---- Record excerpts
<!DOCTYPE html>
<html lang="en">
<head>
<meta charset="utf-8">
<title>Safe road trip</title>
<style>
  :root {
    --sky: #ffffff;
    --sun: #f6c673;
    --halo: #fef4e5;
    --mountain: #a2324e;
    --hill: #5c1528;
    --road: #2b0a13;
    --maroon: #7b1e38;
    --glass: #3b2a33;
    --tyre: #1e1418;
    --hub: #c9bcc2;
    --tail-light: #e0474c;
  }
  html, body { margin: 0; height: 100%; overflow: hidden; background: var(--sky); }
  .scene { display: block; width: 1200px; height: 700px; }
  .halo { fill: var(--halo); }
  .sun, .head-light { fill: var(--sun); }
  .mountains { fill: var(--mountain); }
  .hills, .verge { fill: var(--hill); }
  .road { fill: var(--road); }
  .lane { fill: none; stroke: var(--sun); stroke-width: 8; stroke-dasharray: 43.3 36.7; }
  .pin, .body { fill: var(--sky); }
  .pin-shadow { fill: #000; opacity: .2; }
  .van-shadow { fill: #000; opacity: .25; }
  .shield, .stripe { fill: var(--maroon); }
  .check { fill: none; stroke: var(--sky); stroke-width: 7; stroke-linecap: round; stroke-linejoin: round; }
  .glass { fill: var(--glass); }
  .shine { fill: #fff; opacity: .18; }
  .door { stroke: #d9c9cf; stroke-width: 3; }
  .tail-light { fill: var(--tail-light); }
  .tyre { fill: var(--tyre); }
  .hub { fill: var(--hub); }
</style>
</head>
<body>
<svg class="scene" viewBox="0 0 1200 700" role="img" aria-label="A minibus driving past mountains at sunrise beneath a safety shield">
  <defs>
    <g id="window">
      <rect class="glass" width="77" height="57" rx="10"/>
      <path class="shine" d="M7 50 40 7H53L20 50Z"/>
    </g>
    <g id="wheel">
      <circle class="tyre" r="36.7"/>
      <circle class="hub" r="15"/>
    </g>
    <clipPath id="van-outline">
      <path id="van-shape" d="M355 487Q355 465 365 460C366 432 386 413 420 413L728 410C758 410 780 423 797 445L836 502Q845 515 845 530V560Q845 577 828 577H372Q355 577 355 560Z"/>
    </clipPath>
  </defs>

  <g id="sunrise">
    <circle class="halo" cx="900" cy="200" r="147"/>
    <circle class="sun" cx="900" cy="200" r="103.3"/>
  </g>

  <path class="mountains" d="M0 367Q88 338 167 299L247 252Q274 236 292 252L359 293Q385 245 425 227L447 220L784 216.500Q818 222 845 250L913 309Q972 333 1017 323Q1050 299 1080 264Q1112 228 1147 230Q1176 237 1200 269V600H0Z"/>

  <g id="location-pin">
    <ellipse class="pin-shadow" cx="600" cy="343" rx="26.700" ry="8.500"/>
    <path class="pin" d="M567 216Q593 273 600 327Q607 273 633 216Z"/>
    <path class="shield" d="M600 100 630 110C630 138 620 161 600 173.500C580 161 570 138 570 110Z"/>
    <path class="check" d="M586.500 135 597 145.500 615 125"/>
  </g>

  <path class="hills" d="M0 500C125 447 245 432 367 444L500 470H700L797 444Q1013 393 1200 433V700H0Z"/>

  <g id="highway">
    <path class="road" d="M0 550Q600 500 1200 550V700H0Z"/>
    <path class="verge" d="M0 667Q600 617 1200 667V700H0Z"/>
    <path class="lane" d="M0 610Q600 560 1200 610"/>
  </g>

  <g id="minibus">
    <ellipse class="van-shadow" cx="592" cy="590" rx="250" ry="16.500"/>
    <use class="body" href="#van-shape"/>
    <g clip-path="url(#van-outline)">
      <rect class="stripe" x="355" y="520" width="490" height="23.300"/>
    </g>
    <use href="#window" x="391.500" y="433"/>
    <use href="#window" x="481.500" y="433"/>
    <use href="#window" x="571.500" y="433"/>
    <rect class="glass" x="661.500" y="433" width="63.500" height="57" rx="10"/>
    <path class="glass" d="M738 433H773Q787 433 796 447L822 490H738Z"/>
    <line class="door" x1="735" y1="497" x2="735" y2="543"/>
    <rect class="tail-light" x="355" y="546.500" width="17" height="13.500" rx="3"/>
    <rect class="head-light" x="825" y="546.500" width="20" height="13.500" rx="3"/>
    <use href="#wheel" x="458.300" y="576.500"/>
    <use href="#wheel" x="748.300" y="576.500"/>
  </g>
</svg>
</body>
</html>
--------
• Problem details
Above are the records; copy each line from them that includes the string "door".

• Task response
  .door { stroke: #d9c9cf; stroke-width: 3; }
    <line class="door" x1="735" y1="497" x2="735" y2="543"/>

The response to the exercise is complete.